Which lines of the data contain the string "band"? Copy every one of them.

---------- TASK INPUT

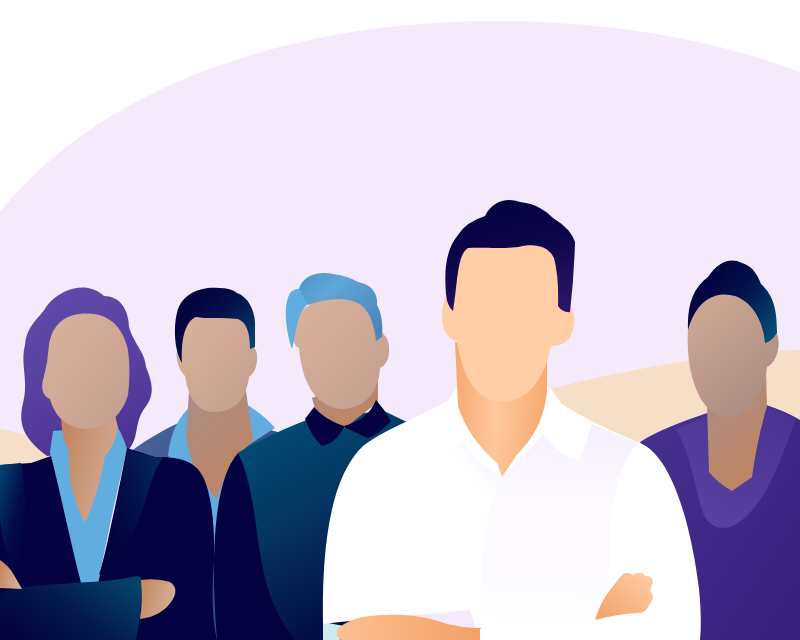
<!DOCTYPE html>
<html lang="en">
<head>
<meta charset="utf-8">
<title>Team illustration</title>
<style>
:root {
  --paper: #ffffff;
  --lilac: #f4eafc;
  --sand: #f6dfc7;
  --navy: #03013f;
  --sky: #62addf;
  --peach: #ffcda6;
  --violet: #5d47a4;
}
html, body { margin: 0; background: var(--paper); overflow: hidden; }
svg { display: block; width: 800px; height: 640px; }
.lilac { fill: var(--lilac); }
.sand { fill: var(--sand); }
.navy { fill: var(--navy); }
.sky { fill: var(--sky); }
.peach { fill: var(--peach); }
.white { fill: var(--paper); }
</style>
</head>
<body>
<svg viewBox="0 0 800 640" role="img" aria-label="Five faceless colleagues standing together, a man in a white shirt in front">
  <defs>
    <linearGradient id="tan-face" x1="0" y1="0" x2="1" y2="1">
      <stop offset="0" stop-color="#d9b39c"/><stop offset="1" stop-color="#c39d8c"/>
    </linearGradient>
    <linearGradient id="dusk-face" x1="0.2" y1="0" x2="0.8" y2="1">
      <stop offset="0" stop-color="#cfa893"/><stop offset="1" stop-color="#a98b84"/>
    </linearGradient>
    <linearGradient id="tan-neck" x1="0" y1="0" x2="1" y2="0.5">
      <stop offset="0" stop-color="#c18259"/><stop offset="1" stop-color="#d0a892"/>
    </linearGradient>
    <linearGradient id="dusk-neck" x1="0.2" y1="0" x2="0.7" y2="1">
      <stop offset="0" stop-color="#ab8c86"/><stop offset="1" stop-color="#c1845f"/>
    </linearGradient>
    <linearGradient id="peach-neck" x1="0" y1="0" x2="1" y2="0.1">
      <stop offset="0" stop-color="#f5a86f"/><stop offset="0.5" stop-color="#fec79c"/><stop offset="1" stop-color="#f6ab73"/>
    </linearGradient>
    <linearGradient id="peach-arm" x1="0" y1="0" x2="1" y2="0">
      <stop offset="0" stop-color="#fcc092"/><stop offset="1" stop-color="#f3a065"/>
    </linearGradient>
    <linearGradient id="peach-hand" x1="1" y1="0" x2="0" y2="1">
      <stop offset="0" stop-color="#ffcda6"/><stop offset="1" stop-color="#f2a067"/>
    </linearGradient>
    <linearGradient id="tan-hand" x1="0" y1="0" x2="1" y2="0.3">
      <stop offset="0" stop-color="#c5865d"/><stop offset="1" stop-color="#d4ac96"/>
    </linearGradient>
    <linearGradient id="violet-hair" x1="0.3" y1="0" x2="0.6" y2="1">
      <stop offset="0" stop-color="#6049aa"/><stop offset="0.6" stop-color="#583f9f"/><stop offset="1" stop-color="#4b3192"/>
    </linearGradient>
    <linearGradient id="teal-hair" x1="0.2" y1="0.2" x2="1" y2="0.9">
      <stop offset="0" stop-color="#03013f"/><stop offset="0.4" stop-color="#04114a"/><stop offset="1" stop-color="#034e78"/>
    </linearGradient>
    <linearGradient id="blue-hair" x1="0" y1="0" x2="1" y2="0.8">
      <stop offset="0" stop-color="#4c93c7"/><stop offset="0.35" stop-color="#5fa5d8"/><stop offset="1" stop-color="#4a86b9"/>
    </linearGradient>
    <linearGradient id="indigo-hair" x1="0.4" y1="0" x2="0.7" y2="1">
      <stop offset="0" stop-color="#03013f"/><stop offset="0.4" stop-color="#0c0549"/><stop offset="1" stop-color="#2c1468"/>
    </linearGradient>
    <linearGradient id="teal-sweater" x1="0.2" y1="0" x2="0.6" y2="1">
      <stop offset="0" stop-color="#034f77"/><stop offset="0.45" stop-color="#043560"/><stop offset="1" stop-color="#030843"/>
    </linearGradient>
    <linearGradient id="teal-lapel" x1="0" y1="0" x2="0.8" y2="1">
      <stop offset="0" stop-color="#03466f"/><stop offset="0.6" stop-color="#030b47"/><stop offset="1" stop-color="#03013f"/>
    </linearGradient>
    <linearGradient id="lapel-right" x1="0.9" y1="0.1" x2="0.2" y2="0.7">
      <stop offset="0" stop-color="#04255a"/><stop offset="0.5" stop-color="#03104a"/><stop offset="1" stop-color="#03013f"/>
    </linearGradient>
    <linearGradient id="blazer-arm" x1="0" y1="0.8" x2="1" y2="0.2">
      <stop offset="0" stop-color="#03013f"/><stop offset="0.5" stop-color="#041b50"/><stop offset="1" stop-color="#034369"/>
    </linearGradient>
    <linearGradient id="slate-jacket" x1="0" y1="0" x2="1" y2="1">
      <stop offset="0" stop-color="#4a659c"/><stop offset="1" stop-color="#273f77"/>
    </linearGradient>
    <linearGradient id="purple-top" x1="0" y1="0" x2="1" y2="1">
      <stop offset="0" stop-color="#47318f"/><stop offset="1" stop-color="#38207d"/>
    </linearGradient>
    <linearGradient id="purple-band" x1="1" y1="0" x2="0.3" y2="1">
      <stop offset="0" stop-color="#49328f"/><stop offset="1" stop-color="#59429f"/>
    </linearGradient>
    <linearGradient id="shirt-shade" x1="0.5" y1="0" x2="0.45" y2="1">
      <stop offset="0" stop-color="#f6effd"/><stop offset="0.4" stop-color="#fdfbff"/><stop offset="0.75" stop-color="#fcfaff"/><stop offset="1" stop-color="#ffffff"/>
    </linearGradient>
    <linearGradient id="shirt-left-shade" x1="0.9" y1="0" x2="0.4" y2="0.7">
      <stop offset="0" stop-color="#f5effc"/><stop offset="0.5" stop-color="#ffffff"/>
    </linearGradient>
  </defs>

  <g id="backdrop">
    <path class="lilac" d="M0 212C90 98 270 21 496 21C610 21 715 40 800 72V640H0Z"/>
    <path class="sand" d="M0 429Q28 434 52 445V500H0Z"/>
    <path class="sand" d="M540 392C620 370 712 354 800 350V470H540Z"/>
  </g>

  <g id="man-in-slate-jacket">
    <path fill="url(#slate-jacket)" d="M130 452C150 437 164 430 184 420L252 425L285 434L230 640H140Z"/>
    <path class="sky" d="M168 456C170 434 178 417 192 405L246 404Q264 415 275 428L238 452L222 490L214 560L196 480Z"/>
    <path fill="url(#dusk-neck)" d="M189 392L186 436C190 466 203 482 217 499Q224 470 253 440L245 384Z"/>
    <path fill="url(#tan-face)" d="M180 346C174 350 176 367 185 376C189 400 198 412 215 412C234 412 246 400 249 377C258 372 260 350 253 347L245 318L190 314Z"/>
    <path fill="url(#teal-hair)" d="M182 363C174 350 173 325 178 309C184 292 204 286 219 288Q231 288 237 293C248 297 254 309 255 322V347L250 349C250 332 246 322 238 319C221 317 207 319 196 317C184 322 181 342 182 363Z"/>
  </g>

  <g id="man-in-purple-top">
    <path fill="url(#purple-top)" d="M640 442C662 428 688 420 710 412L766 405Q785 411 800 420V640H690C686 570 672 485 640 442Z"/>
    <path fill="url(#purple-band)" d="M676 429L709 415L733 470L764 404L796 419C782 455 770 497 742 520C728 531 714 531 705 517C696 498 692 455 676 429Z"/>
    <path fill="url(#dusk-neck)" d="M707 404L709 472Q719 484 732 491L752 477Q757 440 767 406L766 370Z"/>
    <path fill="url(#dusk-face)" d="M690 310C684 350 690 383 703 402C716 421 740 421 752 405C760 395 766 382 767 367C778 362 781 342 777 334L758 300L720 288Z"/>
    <path fill="url(#teal-hair)" d="M688 330C687 305 693 288 708 277C718 262 730 257 742 263C753 266 758 276 761 284C773 295 777 308 777 333Q772 341 765 343C763 320 752 302 735 296C717 291 697 298 688 330Z"/>
  </g>

  <g id="man-in-teal-sweater">
    <path class="navy" d="M217 640C211 565 212 482 238 453L300 440L310 640Z"/>
    <path fill="url(#teal-sweater)" d="M238 453C260 439 288 427 312 418L384 411L411 424L390 640H295C266 603 262 568 256 525C252 496 247 470 238 453Z"/>
    <path fill="url(#dusk-neck)" d="M312 398L316 413L345 428L378 402V370Z"/>
    <path class="navy" d="M314 407Q325 420 344 426Q368 420 376 400Q385 410 391 421Q379 435 367 438L344 427Q335 444 322 446Q311 436 305 419Z"/>
    <path fill="url(#tan-face)" d="M299 312C290 322 290 344 299 348C302 385 318 409 344 409C366 408 379 390 380 368C391 364 392 341 384 335L364 301L320 298Z"/>
    <path class="sky" d="M292 349C285 328 283 302 291 292Q296 288 303 289L308 304C296 314 297 331 292 349Z"/>
    <path fill="url(#blue-hair)" d="M299 289C303 275 319 271 333 274Q348 276 358 282C374 285 378 296 377 305C382 314 383 325 382 337L376 341C374 322 368 308 358 303C341 296 323 300 308 305Z"/>
  </g>

  <g id="woman-in-blazer">
    <path fill="url(#violet-hair)" d="M47 456C23 438 18 424 23 403C29 382 20 363 25 345C27 324 40 318 46 307C58 291 76 286 88 288Q98 290 104 296C122 296 129 313 129 327C134 344 145 352 146 367C154 386 154 397 144 409C134 424 139 438 129 449Z"/>
    <path class="sky" d="M53 431L117 426Q124 438 127 449L113 510L98 583H80Q60 510 50 452Z"/>
    <path fill="url(#tan-neck)" d="M61 418Q62 438 69 452Q67 490 85 523Q99 492 105 456Q114 447 118 428L113 406Z"/>
    <path fill="url(#tan-face)" d="M49 345Q48 361 44 376C40 389 43 396 50 399C56 421 72 429 88 429C106 428 122 416 128 395Q131 372 128 350C122 323 105 311 79 314C61 316 51 329 49 345Z"/>
    <path class="navy" d="M0 465L31 463L51 456C62 500 70 540 81 583H98Q113 520 127 448L155 457Q190 456 200 472C212 488 215 530 214 560Q210 612 217 640H0Z"/>
    <path fill="url(#teal-lapel)" d="M0 465L21 463C27 488 27 545 14 571Q3 550 0 519Z"/>
    <path fill="url(#lapel-right)" d="M127 450L155 457L163 457C148 477 145 520 125 544Q112 564 99 575Q116 520 127 450Z"/>
    <path fill="url(#blazer-arm)" d="M0 593C40 580 94 586 137 576Q144 577 142 588Q141 617 136 640H0Z"/>
    <path fill="url(#tan-hand)" d="M0 560Q9 566 14 575L22 589L0 588Z"/>
    <path fill="url(#tan-hand)" d="M141 580Q157 578 170 582Q179 588 173 599Q163 616 140 619Q143 600 141 580Z"/>
  </g>

  <g id="man-in-white-shirt">
    <path fill="#cdeaf0" d="M323 622L344 626L340 640H323Z"/>
    <path class="white" d="M323 624C322 560 327 480 363 446C388 427 424 416 450 399L458 384L549 387L562 404Q593 424 640 443C674 457 692 532 699 589Q702 620 700 640H480L470 610L340 622Z"/>
    <path fill="url(#shirt-left-shade)" d="M434 459L462 441Q480 465 501 477C490 491 482 525 480 570L430 520Z"/>
    <path fill="url(#shirt-shade)" d="M502 477L546 432L579 462L592 424L637 443C604 485 612 547 608 586L594 620L480 628C480 570 485 500 502 477Z"/>
    <path fill="url(#peach-neck)" d="M455 342L458 406Q468 438 497 463L502 477Q511 466 517 455C534 437 544 420 547 391V350Z"/>
    <path class="white" d="M457 386L456 411L467 438L429 462Q437 422 449 400Z"/>
    <path class="white" d="M551 389Q569 410 579 462Q560 455 543 435L502 477L516 456Q543 430 551 389Z"/>
    <path class="peach" d="M449 295C441 298 440 325 446 333Q450 340 457 341C462 372 473 402 504 402C530 401 546 374 551 346Q566 346 571 335C576 323 575 307 568 306L558 252L535 240L470 240L455 252Z"/>
    <path fill="url(#indigo-hair)" d="M446 294C444 270 446 249 458 235Q466 222 485 216C492 201 507 197 520 202C537 204 546 211 553 218Q571 229 575 242Q574 278 570 312Q563 313 558 306Q559 277 554 258C548 246 535 243 518 247C500 249 482 247 468 248C457 255 458 280 453 311Q447 306 446 294Z"/>
    <path fill="url(#peach-arm)" d="M338 628Q349 620 362 617C390 613 420 614 444 623Q461 628 481 628V640H341Q334 635 338 628Z"/>
    <path class="white" d="M480 629Q545 627 594 620L665 605V640H480Z"/>
    <path fill="url(#peach-hand)" d="M595 620Q600 604 607 594L620 577Q626 570 633 575Q641 570 645 576Q653 575 653 583L650 590Q656 598 649 605Q646 613 638 613Q617 614 595 620Z"/>
  </g>
</svg>
</body>
</html>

--------------------

> _SOLVED EXERCISE_:
    <linearGradient id="purple-band" x1="1" y1="0" x2="0.3" y2="1">
    <path fill="url(#purple-band)" d="M676 429L709 415L733 470L764 404L796 419C782 455 770 497 742 520C728 531 714 531 705 517C696 498 692 455 676 429Z"/>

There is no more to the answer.